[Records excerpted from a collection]
:::::

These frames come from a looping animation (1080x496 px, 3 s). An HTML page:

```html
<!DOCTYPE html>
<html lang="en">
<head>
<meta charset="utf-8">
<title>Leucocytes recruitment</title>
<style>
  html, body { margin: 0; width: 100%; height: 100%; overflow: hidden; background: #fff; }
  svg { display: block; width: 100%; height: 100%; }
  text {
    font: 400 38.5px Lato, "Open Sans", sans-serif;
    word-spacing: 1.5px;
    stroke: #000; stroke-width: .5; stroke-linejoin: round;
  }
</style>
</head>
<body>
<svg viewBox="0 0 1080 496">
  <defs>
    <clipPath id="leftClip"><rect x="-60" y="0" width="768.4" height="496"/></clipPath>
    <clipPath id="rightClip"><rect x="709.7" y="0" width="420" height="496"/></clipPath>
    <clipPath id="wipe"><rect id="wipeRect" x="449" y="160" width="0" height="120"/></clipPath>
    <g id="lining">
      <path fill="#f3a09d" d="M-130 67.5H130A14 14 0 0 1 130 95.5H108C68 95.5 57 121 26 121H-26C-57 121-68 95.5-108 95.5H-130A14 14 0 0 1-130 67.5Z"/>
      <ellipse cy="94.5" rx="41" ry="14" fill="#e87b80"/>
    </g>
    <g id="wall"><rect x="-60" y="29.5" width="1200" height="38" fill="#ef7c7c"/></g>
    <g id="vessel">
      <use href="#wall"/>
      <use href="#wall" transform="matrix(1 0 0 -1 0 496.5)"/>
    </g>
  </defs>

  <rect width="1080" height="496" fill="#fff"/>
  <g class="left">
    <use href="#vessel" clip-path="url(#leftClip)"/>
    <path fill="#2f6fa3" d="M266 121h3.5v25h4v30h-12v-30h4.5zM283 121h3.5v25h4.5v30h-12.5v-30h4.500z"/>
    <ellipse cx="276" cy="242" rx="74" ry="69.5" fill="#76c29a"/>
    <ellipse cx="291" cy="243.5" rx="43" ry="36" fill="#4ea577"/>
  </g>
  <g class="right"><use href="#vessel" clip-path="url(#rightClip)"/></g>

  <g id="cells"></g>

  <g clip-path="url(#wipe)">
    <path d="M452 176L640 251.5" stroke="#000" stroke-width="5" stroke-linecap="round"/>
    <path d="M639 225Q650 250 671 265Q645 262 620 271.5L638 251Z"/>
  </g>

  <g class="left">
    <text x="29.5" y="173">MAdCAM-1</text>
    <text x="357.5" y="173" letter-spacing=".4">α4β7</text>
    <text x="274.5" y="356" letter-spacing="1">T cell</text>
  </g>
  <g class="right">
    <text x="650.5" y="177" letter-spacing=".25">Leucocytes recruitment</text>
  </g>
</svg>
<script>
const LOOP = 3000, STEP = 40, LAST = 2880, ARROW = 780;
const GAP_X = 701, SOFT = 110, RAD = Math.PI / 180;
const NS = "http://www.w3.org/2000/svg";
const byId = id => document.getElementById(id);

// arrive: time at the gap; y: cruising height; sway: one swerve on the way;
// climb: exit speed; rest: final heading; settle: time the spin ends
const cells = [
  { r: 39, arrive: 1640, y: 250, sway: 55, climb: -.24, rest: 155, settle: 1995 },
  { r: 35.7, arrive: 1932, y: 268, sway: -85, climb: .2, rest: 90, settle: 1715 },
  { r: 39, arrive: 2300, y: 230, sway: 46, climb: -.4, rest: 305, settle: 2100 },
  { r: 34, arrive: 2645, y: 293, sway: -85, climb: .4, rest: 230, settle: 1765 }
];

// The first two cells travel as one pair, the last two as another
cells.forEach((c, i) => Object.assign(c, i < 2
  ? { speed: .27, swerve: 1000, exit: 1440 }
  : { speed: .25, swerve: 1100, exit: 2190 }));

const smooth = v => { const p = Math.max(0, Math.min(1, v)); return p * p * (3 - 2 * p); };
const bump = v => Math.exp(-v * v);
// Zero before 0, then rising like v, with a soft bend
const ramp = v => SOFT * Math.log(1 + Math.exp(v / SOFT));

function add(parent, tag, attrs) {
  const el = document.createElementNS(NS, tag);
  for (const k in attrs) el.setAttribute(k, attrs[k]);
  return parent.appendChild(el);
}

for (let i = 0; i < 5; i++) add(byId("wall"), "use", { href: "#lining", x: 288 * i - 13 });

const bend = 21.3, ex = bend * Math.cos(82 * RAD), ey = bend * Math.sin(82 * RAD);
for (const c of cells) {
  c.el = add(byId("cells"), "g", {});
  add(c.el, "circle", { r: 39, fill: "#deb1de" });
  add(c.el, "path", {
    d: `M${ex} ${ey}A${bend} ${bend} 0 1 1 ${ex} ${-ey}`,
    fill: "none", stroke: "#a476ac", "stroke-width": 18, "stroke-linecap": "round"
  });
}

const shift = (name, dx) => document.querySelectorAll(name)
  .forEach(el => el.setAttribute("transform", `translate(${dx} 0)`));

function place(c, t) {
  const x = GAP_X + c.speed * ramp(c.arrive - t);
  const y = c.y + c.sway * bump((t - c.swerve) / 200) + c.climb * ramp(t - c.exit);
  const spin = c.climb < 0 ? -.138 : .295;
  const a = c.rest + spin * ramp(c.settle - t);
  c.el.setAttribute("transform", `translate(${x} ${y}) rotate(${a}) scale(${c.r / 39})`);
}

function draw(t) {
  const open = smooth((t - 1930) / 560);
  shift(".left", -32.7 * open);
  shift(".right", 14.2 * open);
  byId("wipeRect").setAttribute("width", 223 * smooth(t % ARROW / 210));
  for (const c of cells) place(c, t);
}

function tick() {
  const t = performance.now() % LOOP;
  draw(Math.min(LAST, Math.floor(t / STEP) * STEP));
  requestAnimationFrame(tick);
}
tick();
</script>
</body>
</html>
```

:::::

Your goal: For this exercise, give the entries above again with no difference at all.

Result of the task:
These frames come from a looping animation (1080x496 px, 3 s). An HTML page:

```html
<!DOCTYPE html>
<html lang="en">
<head>
<meta charset="utf-8">
<title>Leucocytes recruitment</title>
<style>
  html, body { margin: 0; width: 100%; height: 100%; overflow: hidden; background: #fff; }
  svg { display: block; width: 100%; height: 100%; }
  text {
    font: 400 38.5px Lato, "Open Sans", sans-serif;
    word-spacing: 1.5px;
    stroke: #000; stroke-width: .5; stroke-linejoin: round;
  }
</style>
</head>
<body>
<svg viewBox="0 0 1080 496">
  <defs>
    <clipPath id="leftClip"><rect x="-60" y="0" width="768.4" height="496"/></clipPath>
    <clipPath id="rightClip"><rect x="709.7" y="0" width="420" height="496"/></clipPath>
    <clipPath id="wipe"><rect id="wipeRect" x="449" y="160" width="0" height="120"/></clipPath>
    <g id="lining">
      <path fill="#f3a09d" d="M-130 67.5H130A14 14 0 0 1 130 95.5H108C68 95.5 57 121 26 121H-26C-57 121-68 95.5-108 95.5H-130A14 14 0 0 1-130 67.5Z"/>
      <ellipse cy="94.5" rx="41" ry="14" fill="#e87b80"/>
    </g>
    <g id="wall"><rect x="-60" y="29.5" width="1200" height="38" fill="#ef7c7c"/></g>
    <g id="vessel">
      <use href="#wall"/>
      <use href="#wall" transform="matrix(1 0 0 -1 0 496.5)"/>
    </g>
  </defs>

  <rect width="1080" height="496" fill="#fff"/>
  <g class="left">
    <use href="#vessel" clip-path="url(#leftClip)"/>
    <path fill="#2f6fa3" d="M266 121h3.5v25h4v30h-12v-30h4.5zM283 121h3.5v25h4.5v30h-12.5v-30h4.500z"/>
    <ellipse cx="276" cy="242" rx="74" ry="69.5" fill="#76c29a"/>
    <ellipse cx="291" cy="243.5" rx="43" ry="36" fill="#4ea577"/>
  </g>
  <g class="right"><use href="#vessel" clip-path="url(#rightClip)"/></g>

  <g id="cells"></g>

  <g clip-path="url(#wipe)">
    <path d="M452 176L640 251.5" stroke="#000" stroke-width="5" stroke-linecap="round"/>
    <path d="M639 225Q650 250 671 265Q645 262 620 271.5L638 251Z"/>
  </g>

  <g class="left">
    <text x="29.5" y="173">MAdCAM-1</text>
    <text x="357.5" y="173" letter-spacing=".4">α4β7</text>
    <text x="274.5" y="356" letter-spacing="1">T cell</text>
  </g>
  <g class="right">
    <text x="650.5" y="177" letter-spacing=".25">Leucocytes recruitment</text>
  </g>
</svg>
<script>
const LOOP = 3000, STEP = 40, LAST = 2880, ARROW = 780;
const GAP_X = 701, SOFT = 110, RAD = Math.PI / 180;
const NS = "http://www.w3.org/2000/svg";
const byId = id => document.getElementById(id);

// arrive: time at the gap; y: cruising height; sway: one swerve on the way;
// climb: exit speed; rest: final heading; settle: time the spin ends
const cells = [
  { r: 39, arrive: 1640, y: 250, sway: 55, climb: -.24, rest: 155, settle: 1995 },
  { r: 35.7, arrive: 1932, y: 268, sway: -85, climb: .2, rest: 90, settle: 1715 },
  { r: 39, arrive: 2300, y: 230, sway: 46, climb: -.4, rest: 305, settle: 2100 },
  { r: 34, arrive: 2645, y: 293, sway: -85, climb: .4, rest: 230, settle: 1765 }
];

// The first two cells travel as one pair, the last two as another
cells.forEach((c, i) => Object.assign(c, i < 2
  ? { speed: .27, swerve: 1000, exit: 1440 }
  : { speed: .25, swerve: 1100, exit: 2190 }));

const smooth = v => { const p = Math.max(0, Math.min(1, v)); return p * p * (3 - 2 * p); };
const bump = v => Math.exp(-v * v);
// Zero before 0, then rising like v, with a soft bend
const ramp = v => SOFT * Math.log(1 + Math.exp(v / SOFT));

function add(parent, tag, attrs) {
  const el = document.createElementNS(NS, tag);
  for (const k in attrs) el.setAttribute(k, attrs[k]);
  return parent.appendChild(el);
}

for (let i = 0; i < 5; i++) add(byId("wall"), "use", { href: "#lining", x: 288 * i - 13 });

const bend = 21.3, ex = bend * Math.cos(82 * RAD), ey = bend * Math.sin(82 * RAD);
for (const c of cells) {
  c.el = add(byId("cells"), "g", {});
  add(c.el, "circle", { r: 39, fill: "#deb1de" });
  add(c.el, "path", {
    d: `M${ex} ${ey}A${bend} ${bend} 0 1 1 ${ex} ${-ey}`,
    fill: "none", stroke: "#a476ac", "stroke-width": 18, "stroke-linecap": "round"
  });
}

const shift = (name, dx) => document.querySelectorAll(name)
  .forEach(el => el.setAttribute("transform", `translate(${dx} 0)`));

function place(c, t) {
  const x = GAP_X + c.speed * ramp(c.arrive - t);
  const y = c.y + c.sway * bump((t - c.swerve) / 200) + c.climb * ramp(t - c.exit);
  const spin = c.climb < 0 ? -.138 : .295;
  const a = c.rest + spin * ramp(c.settle - t);
  c.el.setAttribute("transform", `translate(${x} ${y}) rotate(${a}) scale(${c.r / 39})`);
}

function draw(t) {
  const open = smooth((t - 1930) / 560);
  shift(".left", -32.7 * open);
  shift(".right", 14.2 * open);
  byId("wipeRect").setAttribute("width", 223 * smooth(t % ARROW / 210));
  for (const c of cells) place(c, t);
}

function tick() {
  const t = performance.now() % LOOP;
  draw(Math.min(LAST, Math.floor(t / STEP) * STEP));
  requestAnimationFrame(tick);
}
tick();
</script>
</body>
</html>
```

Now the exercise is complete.